### WHAT THE TASK ASKS
In how many lines of the records below does the word "return" appear? Reply with the number only.

(Items listed in a dataset)

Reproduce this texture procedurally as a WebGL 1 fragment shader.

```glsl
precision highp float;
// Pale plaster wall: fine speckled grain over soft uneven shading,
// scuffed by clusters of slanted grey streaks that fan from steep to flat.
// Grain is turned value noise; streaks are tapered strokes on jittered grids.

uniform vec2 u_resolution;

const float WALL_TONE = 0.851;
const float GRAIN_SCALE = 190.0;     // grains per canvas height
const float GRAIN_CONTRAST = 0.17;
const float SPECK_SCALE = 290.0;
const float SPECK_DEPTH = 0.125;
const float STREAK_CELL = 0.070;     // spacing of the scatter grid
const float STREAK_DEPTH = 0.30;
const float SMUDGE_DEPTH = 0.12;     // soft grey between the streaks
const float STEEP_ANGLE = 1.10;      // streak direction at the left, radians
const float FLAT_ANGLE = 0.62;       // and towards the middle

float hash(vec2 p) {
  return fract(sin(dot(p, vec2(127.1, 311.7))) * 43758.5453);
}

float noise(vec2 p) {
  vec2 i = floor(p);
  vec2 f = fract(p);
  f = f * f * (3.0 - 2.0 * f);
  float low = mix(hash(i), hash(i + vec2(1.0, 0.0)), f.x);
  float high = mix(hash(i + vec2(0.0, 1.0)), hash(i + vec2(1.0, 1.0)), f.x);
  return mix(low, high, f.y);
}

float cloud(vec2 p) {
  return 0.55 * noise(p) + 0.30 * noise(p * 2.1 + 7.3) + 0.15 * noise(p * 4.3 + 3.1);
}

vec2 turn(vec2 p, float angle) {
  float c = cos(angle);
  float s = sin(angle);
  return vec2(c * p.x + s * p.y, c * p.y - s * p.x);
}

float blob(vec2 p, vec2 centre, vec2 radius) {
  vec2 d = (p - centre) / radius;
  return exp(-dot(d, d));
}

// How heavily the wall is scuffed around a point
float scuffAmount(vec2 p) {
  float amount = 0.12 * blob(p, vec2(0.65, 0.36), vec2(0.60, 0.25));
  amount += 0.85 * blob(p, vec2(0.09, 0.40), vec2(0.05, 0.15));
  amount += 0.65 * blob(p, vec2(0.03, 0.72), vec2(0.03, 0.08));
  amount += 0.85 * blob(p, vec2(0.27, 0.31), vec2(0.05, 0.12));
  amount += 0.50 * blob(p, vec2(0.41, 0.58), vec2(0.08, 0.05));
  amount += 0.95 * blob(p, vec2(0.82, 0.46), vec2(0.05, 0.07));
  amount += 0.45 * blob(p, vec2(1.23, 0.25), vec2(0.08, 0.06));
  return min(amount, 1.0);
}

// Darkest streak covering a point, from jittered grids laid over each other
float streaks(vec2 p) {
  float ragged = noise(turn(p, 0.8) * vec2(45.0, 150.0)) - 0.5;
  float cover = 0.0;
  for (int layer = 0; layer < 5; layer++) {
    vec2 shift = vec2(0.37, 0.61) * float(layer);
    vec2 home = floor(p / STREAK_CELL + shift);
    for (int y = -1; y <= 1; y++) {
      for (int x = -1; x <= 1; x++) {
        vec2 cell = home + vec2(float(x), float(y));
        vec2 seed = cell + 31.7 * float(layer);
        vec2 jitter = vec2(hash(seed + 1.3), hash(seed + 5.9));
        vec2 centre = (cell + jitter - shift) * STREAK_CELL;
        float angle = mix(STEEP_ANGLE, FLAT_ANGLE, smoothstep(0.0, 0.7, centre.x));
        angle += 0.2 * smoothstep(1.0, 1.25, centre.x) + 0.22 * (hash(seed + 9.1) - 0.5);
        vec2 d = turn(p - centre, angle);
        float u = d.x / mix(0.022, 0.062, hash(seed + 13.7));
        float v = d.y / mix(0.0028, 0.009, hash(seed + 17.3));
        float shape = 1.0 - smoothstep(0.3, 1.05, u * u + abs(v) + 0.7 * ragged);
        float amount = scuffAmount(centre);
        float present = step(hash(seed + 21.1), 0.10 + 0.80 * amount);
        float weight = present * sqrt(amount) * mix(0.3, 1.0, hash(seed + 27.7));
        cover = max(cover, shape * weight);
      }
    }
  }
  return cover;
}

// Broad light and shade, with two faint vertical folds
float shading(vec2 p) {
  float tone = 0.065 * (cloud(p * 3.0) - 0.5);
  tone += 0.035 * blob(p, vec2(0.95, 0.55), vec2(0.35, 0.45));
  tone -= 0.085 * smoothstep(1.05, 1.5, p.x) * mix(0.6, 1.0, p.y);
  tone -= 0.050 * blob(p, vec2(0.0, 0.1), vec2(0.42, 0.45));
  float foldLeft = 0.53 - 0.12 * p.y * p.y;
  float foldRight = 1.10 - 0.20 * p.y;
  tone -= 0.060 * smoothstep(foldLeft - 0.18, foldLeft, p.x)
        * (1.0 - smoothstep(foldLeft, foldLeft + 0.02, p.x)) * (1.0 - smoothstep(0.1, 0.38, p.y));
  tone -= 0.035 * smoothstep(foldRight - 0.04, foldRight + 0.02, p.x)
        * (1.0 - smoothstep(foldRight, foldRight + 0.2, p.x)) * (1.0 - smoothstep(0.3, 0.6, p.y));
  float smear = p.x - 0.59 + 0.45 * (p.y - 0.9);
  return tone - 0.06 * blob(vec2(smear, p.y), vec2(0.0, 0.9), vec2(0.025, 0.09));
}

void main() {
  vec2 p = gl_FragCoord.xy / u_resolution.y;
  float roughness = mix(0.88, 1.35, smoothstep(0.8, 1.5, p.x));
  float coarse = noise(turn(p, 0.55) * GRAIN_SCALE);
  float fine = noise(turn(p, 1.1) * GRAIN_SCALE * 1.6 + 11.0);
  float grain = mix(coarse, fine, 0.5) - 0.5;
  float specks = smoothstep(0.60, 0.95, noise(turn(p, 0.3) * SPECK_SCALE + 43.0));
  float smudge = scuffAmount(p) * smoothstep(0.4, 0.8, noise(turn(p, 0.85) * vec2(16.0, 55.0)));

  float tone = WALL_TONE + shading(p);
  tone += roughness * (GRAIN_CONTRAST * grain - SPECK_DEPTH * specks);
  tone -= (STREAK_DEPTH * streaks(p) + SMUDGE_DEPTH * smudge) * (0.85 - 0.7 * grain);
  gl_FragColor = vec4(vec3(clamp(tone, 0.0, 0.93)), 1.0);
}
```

### EXERCISE OUTPUT
8